Exercise description - Track down every line below that holds "between" and copy it.

(Data extracted from a collection)
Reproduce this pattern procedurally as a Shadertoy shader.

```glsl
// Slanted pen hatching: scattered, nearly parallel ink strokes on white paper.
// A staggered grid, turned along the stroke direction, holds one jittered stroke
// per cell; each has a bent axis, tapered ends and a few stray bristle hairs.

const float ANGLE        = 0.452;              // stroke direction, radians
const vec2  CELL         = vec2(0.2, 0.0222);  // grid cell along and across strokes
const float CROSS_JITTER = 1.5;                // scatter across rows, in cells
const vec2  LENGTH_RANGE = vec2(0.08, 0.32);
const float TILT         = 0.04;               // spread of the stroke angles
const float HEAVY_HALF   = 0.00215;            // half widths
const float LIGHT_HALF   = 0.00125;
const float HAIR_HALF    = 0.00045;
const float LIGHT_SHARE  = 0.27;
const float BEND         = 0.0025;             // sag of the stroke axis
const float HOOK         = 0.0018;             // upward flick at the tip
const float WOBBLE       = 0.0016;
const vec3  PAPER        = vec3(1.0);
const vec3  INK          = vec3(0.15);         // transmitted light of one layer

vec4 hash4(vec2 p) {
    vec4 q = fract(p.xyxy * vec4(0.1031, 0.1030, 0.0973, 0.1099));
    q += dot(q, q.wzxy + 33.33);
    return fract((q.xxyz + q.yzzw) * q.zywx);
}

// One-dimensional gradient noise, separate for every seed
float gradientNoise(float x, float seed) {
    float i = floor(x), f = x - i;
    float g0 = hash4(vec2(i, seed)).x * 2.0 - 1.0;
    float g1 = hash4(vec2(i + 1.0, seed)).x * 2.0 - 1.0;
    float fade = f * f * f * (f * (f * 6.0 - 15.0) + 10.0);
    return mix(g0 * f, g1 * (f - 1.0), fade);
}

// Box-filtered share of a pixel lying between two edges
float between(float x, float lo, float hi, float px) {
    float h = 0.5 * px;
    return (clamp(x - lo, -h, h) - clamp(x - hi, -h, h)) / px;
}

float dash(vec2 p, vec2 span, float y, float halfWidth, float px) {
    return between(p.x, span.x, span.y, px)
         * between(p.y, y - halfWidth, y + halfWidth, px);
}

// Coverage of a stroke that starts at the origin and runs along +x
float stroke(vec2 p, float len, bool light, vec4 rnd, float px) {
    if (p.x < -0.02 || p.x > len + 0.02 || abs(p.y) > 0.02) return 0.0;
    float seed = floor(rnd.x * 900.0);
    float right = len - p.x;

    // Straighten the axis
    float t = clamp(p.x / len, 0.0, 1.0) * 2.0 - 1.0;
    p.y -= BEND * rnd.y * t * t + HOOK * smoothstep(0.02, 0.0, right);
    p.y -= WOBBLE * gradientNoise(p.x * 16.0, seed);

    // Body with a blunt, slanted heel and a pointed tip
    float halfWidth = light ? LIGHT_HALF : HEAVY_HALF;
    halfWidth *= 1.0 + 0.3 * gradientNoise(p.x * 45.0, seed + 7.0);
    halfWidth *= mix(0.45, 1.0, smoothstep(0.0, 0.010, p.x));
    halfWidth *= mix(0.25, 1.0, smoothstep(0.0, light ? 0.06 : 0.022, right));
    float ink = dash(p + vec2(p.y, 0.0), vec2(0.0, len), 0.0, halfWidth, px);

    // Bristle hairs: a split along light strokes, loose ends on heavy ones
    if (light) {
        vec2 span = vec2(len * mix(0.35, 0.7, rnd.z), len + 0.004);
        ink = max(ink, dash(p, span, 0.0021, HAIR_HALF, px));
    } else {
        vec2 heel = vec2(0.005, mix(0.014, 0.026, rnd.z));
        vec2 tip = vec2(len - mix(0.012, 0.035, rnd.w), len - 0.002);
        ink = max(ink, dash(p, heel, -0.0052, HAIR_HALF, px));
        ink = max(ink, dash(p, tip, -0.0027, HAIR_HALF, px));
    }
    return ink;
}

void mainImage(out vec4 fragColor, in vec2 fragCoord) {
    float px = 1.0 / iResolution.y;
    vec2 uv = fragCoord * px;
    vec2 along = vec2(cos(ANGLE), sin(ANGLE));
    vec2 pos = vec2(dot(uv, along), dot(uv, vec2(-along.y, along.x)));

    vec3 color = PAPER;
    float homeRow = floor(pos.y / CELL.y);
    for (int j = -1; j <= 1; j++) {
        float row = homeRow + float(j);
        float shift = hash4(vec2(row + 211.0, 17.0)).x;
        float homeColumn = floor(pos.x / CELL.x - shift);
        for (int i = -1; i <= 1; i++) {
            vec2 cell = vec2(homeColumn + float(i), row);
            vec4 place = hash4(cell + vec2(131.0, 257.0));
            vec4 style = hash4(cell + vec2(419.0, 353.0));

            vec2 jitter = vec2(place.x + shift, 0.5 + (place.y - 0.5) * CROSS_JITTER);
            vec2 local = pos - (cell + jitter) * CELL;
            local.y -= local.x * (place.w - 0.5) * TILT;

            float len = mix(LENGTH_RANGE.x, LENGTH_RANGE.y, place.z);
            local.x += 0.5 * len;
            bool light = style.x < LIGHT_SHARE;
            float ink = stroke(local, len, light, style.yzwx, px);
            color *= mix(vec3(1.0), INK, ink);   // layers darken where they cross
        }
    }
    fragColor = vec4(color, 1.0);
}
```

==

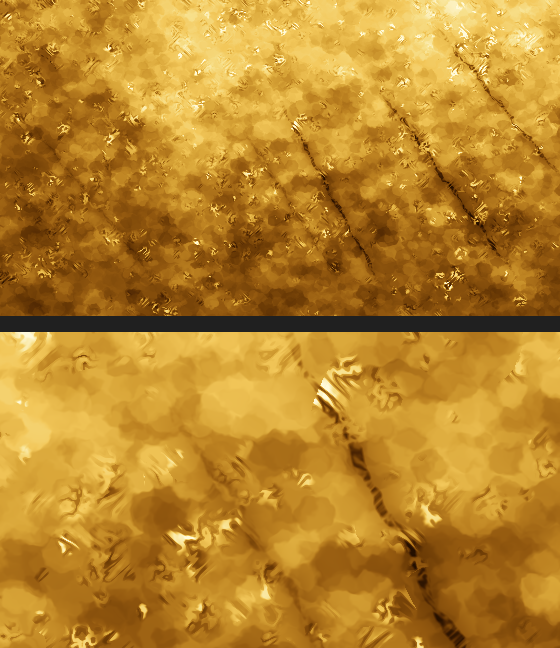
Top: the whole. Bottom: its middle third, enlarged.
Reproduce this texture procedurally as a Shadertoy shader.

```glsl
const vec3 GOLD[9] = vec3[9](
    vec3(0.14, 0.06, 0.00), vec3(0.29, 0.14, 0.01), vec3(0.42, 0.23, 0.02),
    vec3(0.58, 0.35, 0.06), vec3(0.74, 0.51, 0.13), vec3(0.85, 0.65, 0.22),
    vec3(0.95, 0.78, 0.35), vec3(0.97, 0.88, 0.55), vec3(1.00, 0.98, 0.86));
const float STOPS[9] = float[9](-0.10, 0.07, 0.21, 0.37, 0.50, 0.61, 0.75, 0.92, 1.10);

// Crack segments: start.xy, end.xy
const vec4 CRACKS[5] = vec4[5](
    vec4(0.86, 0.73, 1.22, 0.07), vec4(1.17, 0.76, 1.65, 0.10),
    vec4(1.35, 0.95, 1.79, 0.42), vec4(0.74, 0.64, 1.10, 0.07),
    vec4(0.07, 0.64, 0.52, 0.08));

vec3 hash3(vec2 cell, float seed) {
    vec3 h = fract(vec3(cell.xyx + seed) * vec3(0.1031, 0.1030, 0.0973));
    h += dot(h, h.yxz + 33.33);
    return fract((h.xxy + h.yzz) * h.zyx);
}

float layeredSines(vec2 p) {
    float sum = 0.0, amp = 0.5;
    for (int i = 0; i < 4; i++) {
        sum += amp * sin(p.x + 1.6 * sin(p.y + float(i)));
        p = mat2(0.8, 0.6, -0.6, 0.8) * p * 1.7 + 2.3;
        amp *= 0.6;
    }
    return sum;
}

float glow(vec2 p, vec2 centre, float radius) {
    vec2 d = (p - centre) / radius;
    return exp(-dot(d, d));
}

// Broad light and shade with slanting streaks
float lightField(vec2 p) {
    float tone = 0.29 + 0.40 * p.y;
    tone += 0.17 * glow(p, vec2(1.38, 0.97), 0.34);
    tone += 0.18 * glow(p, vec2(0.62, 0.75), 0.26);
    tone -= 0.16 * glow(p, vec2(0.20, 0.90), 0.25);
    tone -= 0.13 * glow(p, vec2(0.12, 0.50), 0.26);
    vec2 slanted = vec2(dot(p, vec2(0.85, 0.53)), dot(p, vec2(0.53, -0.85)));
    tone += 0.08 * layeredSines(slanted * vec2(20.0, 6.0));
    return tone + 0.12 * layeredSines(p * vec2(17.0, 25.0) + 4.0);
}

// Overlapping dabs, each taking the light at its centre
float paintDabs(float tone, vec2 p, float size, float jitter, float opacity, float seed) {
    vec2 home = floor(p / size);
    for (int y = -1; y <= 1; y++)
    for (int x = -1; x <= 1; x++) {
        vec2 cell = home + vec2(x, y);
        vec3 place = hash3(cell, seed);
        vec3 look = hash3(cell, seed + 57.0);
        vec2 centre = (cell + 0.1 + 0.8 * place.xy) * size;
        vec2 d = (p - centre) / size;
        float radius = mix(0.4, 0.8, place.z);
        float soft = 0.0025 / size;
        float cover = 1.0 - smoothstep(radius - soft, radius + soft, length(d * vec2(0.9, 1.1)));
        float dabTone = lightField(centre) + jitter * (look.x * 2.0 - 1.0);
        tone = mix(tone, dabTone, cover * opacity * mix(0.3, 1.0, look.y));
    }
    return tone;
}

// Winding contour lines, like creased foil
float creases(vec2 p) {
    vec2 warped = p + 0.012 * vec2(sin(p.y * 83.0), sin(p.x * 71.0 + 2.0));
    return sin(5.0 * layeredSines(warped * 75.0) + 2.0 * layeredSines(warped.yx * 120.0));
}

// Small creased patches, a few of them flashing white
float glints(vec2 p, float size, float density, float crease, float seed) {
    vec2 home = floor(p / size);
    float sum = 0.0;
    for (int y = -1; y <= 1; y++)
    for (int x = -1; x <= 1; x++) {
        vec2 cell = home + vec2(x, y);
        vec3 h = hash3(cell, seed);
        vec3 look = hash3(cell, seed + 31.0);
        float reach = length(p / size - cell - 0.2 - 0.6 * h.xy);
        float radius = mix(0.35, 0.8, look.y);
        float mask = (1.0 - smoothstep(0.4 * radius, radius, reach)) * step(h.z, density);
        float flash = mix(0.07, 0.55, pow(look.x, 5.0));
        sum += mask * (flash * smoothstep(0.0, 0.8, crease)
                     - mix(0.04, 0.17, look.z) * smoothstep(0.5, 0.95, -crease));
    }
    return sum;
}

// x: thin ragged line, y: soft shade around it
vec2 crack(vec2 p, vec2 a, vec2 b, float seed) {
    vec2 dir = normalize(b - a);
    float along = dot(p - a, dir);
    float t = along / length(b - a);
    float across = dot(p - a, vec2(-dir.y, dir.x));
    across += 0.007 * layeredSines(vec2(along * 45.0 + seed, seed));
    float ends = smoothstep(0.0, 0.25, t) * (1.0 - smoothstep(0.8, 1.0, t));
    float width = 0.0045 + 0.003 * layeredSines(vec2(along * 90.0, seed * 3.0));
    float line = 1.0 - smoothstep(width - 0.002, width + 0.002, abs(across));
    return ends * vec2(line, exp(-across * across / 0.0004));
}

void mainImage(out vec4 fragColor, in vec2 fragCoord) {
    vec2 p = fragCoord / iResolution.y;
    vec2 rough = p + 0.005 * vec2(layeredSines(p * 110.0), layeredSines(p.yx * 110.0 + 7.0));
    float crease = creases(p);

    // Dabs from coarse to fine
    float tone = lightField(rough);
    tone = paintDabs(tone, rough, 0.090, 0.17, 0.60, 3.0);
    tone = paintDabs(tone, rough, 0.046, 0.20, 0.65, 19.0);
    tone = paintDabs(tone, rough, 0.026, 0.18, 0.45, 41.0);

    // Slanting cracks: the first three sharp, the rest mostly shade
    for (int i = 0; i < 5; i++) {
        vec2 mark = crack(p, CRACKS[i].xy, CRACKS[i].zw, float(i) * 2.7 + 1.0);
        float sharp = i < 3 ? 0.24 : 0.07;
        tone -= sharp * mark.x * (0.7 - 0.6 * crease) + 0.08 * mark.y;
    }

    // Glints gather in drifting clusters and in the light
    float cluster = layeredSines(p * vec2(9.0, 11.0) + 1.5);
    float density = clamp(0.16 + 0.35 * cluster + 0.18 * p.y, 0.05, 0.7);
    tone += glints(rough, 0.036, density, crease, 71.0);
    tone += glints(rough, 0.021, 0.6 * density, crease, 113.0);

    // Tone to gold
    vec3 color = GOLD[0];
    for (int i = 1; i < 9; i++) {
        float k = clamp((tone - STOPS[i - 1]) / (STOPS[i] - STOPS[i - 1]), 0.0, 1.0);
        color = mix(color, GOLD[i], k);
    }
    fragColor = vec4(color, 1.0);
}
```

Exercise result -
// Box-filtered share of a pixel lying between two edges
float between(float x, float lo, float hi, float px) {
    return between(p.x, span.x, span.y, px)
         * between(p.y, y - halfWidth, y + halfWidth, px);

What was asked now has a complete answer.